Carroll described her alleged assault in graphic detail in a June 2019 New York magazine article, which is an excerpt from her book What Do We Need Men For? A Modest Proposal. She says that Trump raped her in the dressing room of a department store in Manhattan in the mid '90s; she says she managed to push him off of her a few minutes into the incident and run away.
On June 22, the day after the article was published, Trump called the accusation "totally false" and said "I have no idea who this woman is," according to CNN. Though Trump claimed he had never met Carroll, the New York magazine article includes a photo of the two of them at a party together in the '80s. After being asked about the photo by a reporter, Trump reiterated that he didn't know Carroll. He also said he didn't rape Carroll because she wasn't "his type," according to The Guardian.
On Nov. 4, Carroll filed a lawsuit against Trump for defamation, arguing that his responses to her accusation were false and damaged her reputation and her career, according to The New York Times. Carroll's defamation lawsuit, filed in New York State Supreme Court, says Trump's response to her allegations “are fully consistent with his tried-and-true playbook for responding to credible public reports that he sexually assaulted women,” according to the Times.
Defamation is a statement that hurts someone's reputation, according to Cornell Law. Usually, defamation lawsuits related to sexual assault accusations happen the other way around — a person accused of sexual assault sues the accuser for defamation — so sexual assault survivors and activists are receiving Carroll's symbolic lawsuit as a powerful victory.

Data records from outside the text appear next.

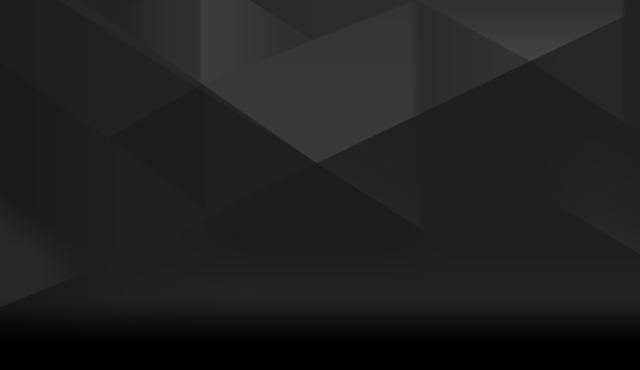
Reproduce this background procedurally as a Shadertoy shader.

```glsl
// Dark backdrop of overlapping charcoal triangles, fading to black at the bottom.
#define BASE_TONE 0.120
#define CROWN_TONE 0.222
#define SHADE_TONE 0.108
#define EDGE_SOFT 0.0018
#define FADE_LOW 0.055
#define FADE_HIGH 0.205

// Main corners, in fractions of the canvas
const vec2 LEFT_TIP  = vec2(0.163, 0.955);
const vec2 LEFT_FOLD = vec2(0.310, 0.766);
const vec2 CENTRE    = vec2(0.495, 0.559);
const vec2 RIGHT_FOLD = vec2(0.827, 0.836);
const vec2 RIGHT_TIP = vec2(0.974, 0.955);
const vec2 TOP_RIGHT = vec2(0.651, 1.000);
const vec2 NOTCH     = vec2(0.488, 0.892);
const vec2 LOW_LEFT  = vec2(0.332, 0.419);
const vec2 LOW_RIGHT = vec2(0.658, 0.381);

// Signed height above the line from a (left) to b (right)
float height(vec2 p, vec2 a, vec2 b) {
    vec2 d = normalize(b - a);
    return d.x * (p.y - a.y) - d.y * (p.x - a.x);
}

float above(vec2 p, vec2 a, vec2 b) {
    return smoothstep(-EDGE_SOFT, EDGE_SOFT, height(p, a, b));
}

float below(vec2 p, vec2 a, vec2 b) { return 1.0 - above(p, a, b); }

// 1 to the right of x, blended over the given width
float rightOf(vec2 p, float x, float width) {
    return smoothstep(x - width, x + width, p.x);
}

// Dim facets on the left, right and below the centre
float lowerFacets(vec2 p) {
    float tone = mix(0.100, BASE_TONE, smoothstep(0.0, 0.2, p.x));

    // Left: lighter slope over a shaded triangle
    vec2 foot = vec2(0.169, 0.628);
    float slope = above(p, foot, LEFT_FOLD) * below(p, LEFT_TIP, CENTRE);
    tone += 0.012 * slope * above(p, vec2(0.026, 0.797), foot);
    float shade = below(p, foot, LEFT_FOLD) * above(p, foot, LOW_LEFT);
    tone -= 0.010 * shade * (1.0 - rightOf(p, 0.321, 0.006));

    // Shaded diamond under the centre
    float diamond = below(p, LOW_LEFT, CENTRE) * below(p, CENTRE, LOW_RIGHT);
    diamond *= smoothstep(0.20, 0.42, p.y) * smoothstep(0.26, 0.40, p.x);
    tone = mix(tone, SHADE_TONE, diamond * (1.0 - rightOf(p, 0.66, 0.07)));

    // Glow resting on the descending edge right of the centre
    float rise = height(p, CENTRE, LOW_RIGHT);
    float ray = above(p, CENTRE, LOW_RIGHT) * exp(-6.0 * max(rise, 0.0));
    tone += 0.025 * ray * (1.0 - rightOf(p, 0.658, 0.015));

    // Facet under the right tip
    float wing = above(p, RIGHT_FOLD, vec2(1.0, 0.640));
    tone += 0.030 * wing * (1.0 - 0.65 * rightOf(p, RIGHT_TIP.x, 0.004));

    // Glow above the low right edge
    vec2 ledge = vec2(0.833, 0.486), ledgeEnd = vec2(1.0, 0.313);
    float lift = height(p, ledge, ledgeEnd);
    tone += 0.035 * above(p, ledge, ledgeEnd) * exp(-9.0 * max(lift, 0.0))
          * smoothstep(0.82, 0.95, p.x);

    // Light wedge at the low left
    vec2 wedgeBase = vec2(0.0, 0.169), wedgeTip = vec2(0.163, 0.284);
    float wedge = above(p, wedgeBase, wedgeTip)
                * (1.0 - smoothstep(-0.08, 0.02, height(p, vec2(0.0, 0.482), wedgeTip)));
    tone += 0.055 * wedge * (1.0 - smoothstep(0.03, 0.18, p.x));

    // Faint lift before the floor
    return tone + 0.016 * exp(-pow((p.y - 0.20) / 0.08, 2.0)) * smoothstep(0.1, 0.4, p.x);
}

// Bright facets inside the large V
float crownFacets(vec2 p) {
    float tone = CROWN_TONE - 0.018 * smoothstep(0.75, 1.0, p.y);

    // Darker top around the notch
    float roof = above(p, LEFT_FOLD, NOTCH) * (1.0 - rightOf(p, NOTCH.x, 0.003));
    tone = mix(tone, mix(0.235, 0.185, smoothstep(0.32, 0.47, p.x)), roof);
    float dip = above(p, vec2(0.390, 1.0), NOTCH) * above(p, NOTCH, TOP_RIGHT);
    tone = mix(tone, 0.160 + 0.012 * rightOf(p, NOTCH.x, 0.003), dip);

    // Left triangle, dimming toward its tip
    float leftTone = mix(0.135, 0.190, smoothstep(0.16, 0.31, p.x));
    tone = mix(leftTone, tone, rightOf(p, 0.313, 0.003));

    // Right triangle, then the bright panel above it
    float rightTone = mix(0.168, 0.198, smoothstep(0.65, 0.83, p.x));
    tone = mix(tone, rightTone, rightOf(p, 0.648, 0.012));
    float panelTone = mix(0.255, 0.190, smoothstep(0.84, 1.0, p.y));
    return mix(tone, panelTone, above(p, TOP_RIGHT, RIGHT_FOLD) * step(0.6, p.x));
}

void mainImage(out vec4 fragColor, in vec2 fragCoord) {
    vec2 p = fragCoord / iResolution.xy;

    // The V, trimmed at both of its tips
    float crown = above(p, LEFT_TIP, CENTRE) * above(p, CENTRE, RIGHT_TIP);
    crown *= 1.0 - smoothstep(-0.015, 0.015, height(p, LEFT_TIP, vec2(0.215, 1.0)));
    crown *= 1.0 - rightOf(p, RIGHT_TIP.x, 0.006);

    float tone = mix(lowerFacets(p), crownFacets(p), crown);
    tone *= smoothstep(FADE_LOW, FADE_HIGH, p.y);
    fragColor = vec4(vec3(tone), 1.0);
}
```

Guardian US columnist Moira Donegan wrote that law enforcement often doesn't take women's assault or harassment claims seriously, and, in the rare instances survivors report to police and pursue legal action, defense attorneys in court rooms can subject them to character assassination, among other belittling and re-traumatizing tactics. Donegan wrote that Carroll's lawsuit assumes that women "who accuse powerful men of sexual violence, are entitled to all the same legal protections men are."
Carroll's lawsuit states that Trump "through express statements and deliberate implications, accused Carroll of lying about the rape in order to increase book sales, carry out a political agenda, advance a conspiracy with the Democratic Party, and make money," according to NBC News. Carroll says in the lawsuit that her advice column for Elle magazine has received 50% fewer letters from readers, and she believes it's because they don't want to write to someone that the president has called a liar, the Times reported. Bustle has reached out to Trump's attorney for comment.

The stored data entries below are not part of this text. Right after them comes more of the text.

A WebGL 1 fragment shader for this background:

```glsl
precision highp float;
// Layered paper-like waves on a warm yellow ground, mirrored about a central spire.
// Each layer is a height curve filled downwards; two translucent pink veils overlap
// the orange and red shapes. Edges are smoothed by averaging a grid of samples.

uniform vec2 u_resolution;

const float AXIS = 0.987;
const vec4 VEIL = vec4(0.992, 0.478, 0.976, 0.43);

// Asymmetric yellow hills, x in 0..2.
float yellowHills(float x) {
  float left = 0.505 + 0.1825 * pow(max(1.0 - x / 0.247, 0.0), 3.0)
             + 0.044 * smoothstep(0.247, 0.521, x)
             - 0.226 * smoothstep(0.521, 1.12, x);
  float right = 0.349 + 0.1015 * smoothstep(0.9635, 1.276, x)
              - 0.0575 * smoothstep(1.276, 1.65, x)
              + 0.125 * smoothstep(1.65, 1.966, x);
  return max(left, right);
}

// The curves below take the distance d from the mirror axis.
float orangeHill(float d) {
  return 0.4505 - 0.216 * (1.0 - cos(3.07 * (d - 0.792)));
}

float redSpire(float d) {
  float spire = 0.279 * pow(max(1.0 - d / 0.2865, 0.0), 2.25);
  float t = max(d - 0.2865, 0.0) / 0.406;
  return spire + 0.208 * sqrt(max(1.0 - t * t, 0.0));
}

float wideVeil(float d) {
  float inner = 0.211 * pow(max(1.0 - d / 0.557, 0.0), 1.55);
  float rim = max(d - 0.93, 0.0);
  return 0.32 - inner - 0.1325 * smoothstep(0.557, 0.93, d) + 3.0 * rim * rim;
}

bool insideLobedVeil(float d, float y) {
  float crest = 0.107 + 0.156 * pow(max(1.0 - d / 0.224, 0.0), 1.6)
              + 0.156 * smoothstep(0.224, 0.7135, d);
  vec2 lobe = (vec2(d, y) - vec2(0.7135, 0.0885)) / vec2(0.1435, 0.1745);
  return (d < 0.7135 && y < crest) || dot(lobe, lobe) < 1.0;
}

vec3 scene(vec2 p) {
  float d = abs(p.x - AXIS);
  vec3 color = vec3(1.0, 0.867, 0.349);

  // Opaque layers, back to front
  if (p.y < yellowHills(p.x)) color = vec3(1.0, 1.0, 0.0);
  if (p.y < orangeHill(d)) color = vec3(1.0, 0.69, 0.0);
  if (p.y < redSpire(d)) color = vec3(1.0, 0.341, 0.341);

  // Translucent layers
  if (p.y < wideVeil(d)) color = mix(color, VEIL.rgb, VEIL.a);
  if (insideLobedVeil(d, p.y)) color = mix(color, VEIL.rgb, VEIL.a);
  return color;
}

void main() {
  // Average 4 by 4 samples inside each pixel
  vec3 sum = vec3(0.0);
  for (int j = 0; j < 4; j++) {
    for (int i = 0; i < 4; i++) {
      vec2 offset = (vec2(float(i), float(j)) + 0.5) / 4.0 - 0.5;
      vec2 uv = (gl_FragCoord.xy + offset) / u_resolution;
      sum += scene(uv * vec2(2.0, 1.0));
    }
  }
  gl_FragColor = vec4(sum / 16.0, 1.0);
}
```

Defamation attorney Christy Eikhoff told Business Insider that Carroll's case has a "solid legal footing," and that the biggest barrier her legal team faces is convincing the jury that the assault happened. The other barrier they face is that Trump is the president.
Summer Zervos, a former Apprentice contestant who has accused Trump of groping her, also filed a defamation case against Trump after he denied her claims. Trump's legal team tried to get the case thrown out using the Constitution's Supremacy Clause, which states that state laws (or lawsuits like Zervos') can't interfere with or come before federal laws or the functions of the federal government, according to Cornell Law. A New York State judge and an appeals court ruled against Trump's team, writing, "No one is above the law,” in his decision.
That ruling, combined with the "solid legal footing" Carroll's team has might bode well for the case, but Eikhoff told Business Insider that probably won't matter, because Trump would likely settle the lawsuit. A judge ruled on Nov. 13 that Carroll could mail her complaint to the White House after secret service agents reportedly prevented her from formally having it served in person.
However the suit ends, Carroll has a powerful reason for filing it, aside from wanting to hold the president accountable. “I am filing this on behalf of every woman who has ever been harassed, assaulted, silenced, or spoken up only to be shamed, fired, ridiculed and belittled,” Carroll said in a statement. “It’s for every woman who can’t speak up because she’ll lose the job she needs to support her three kids.”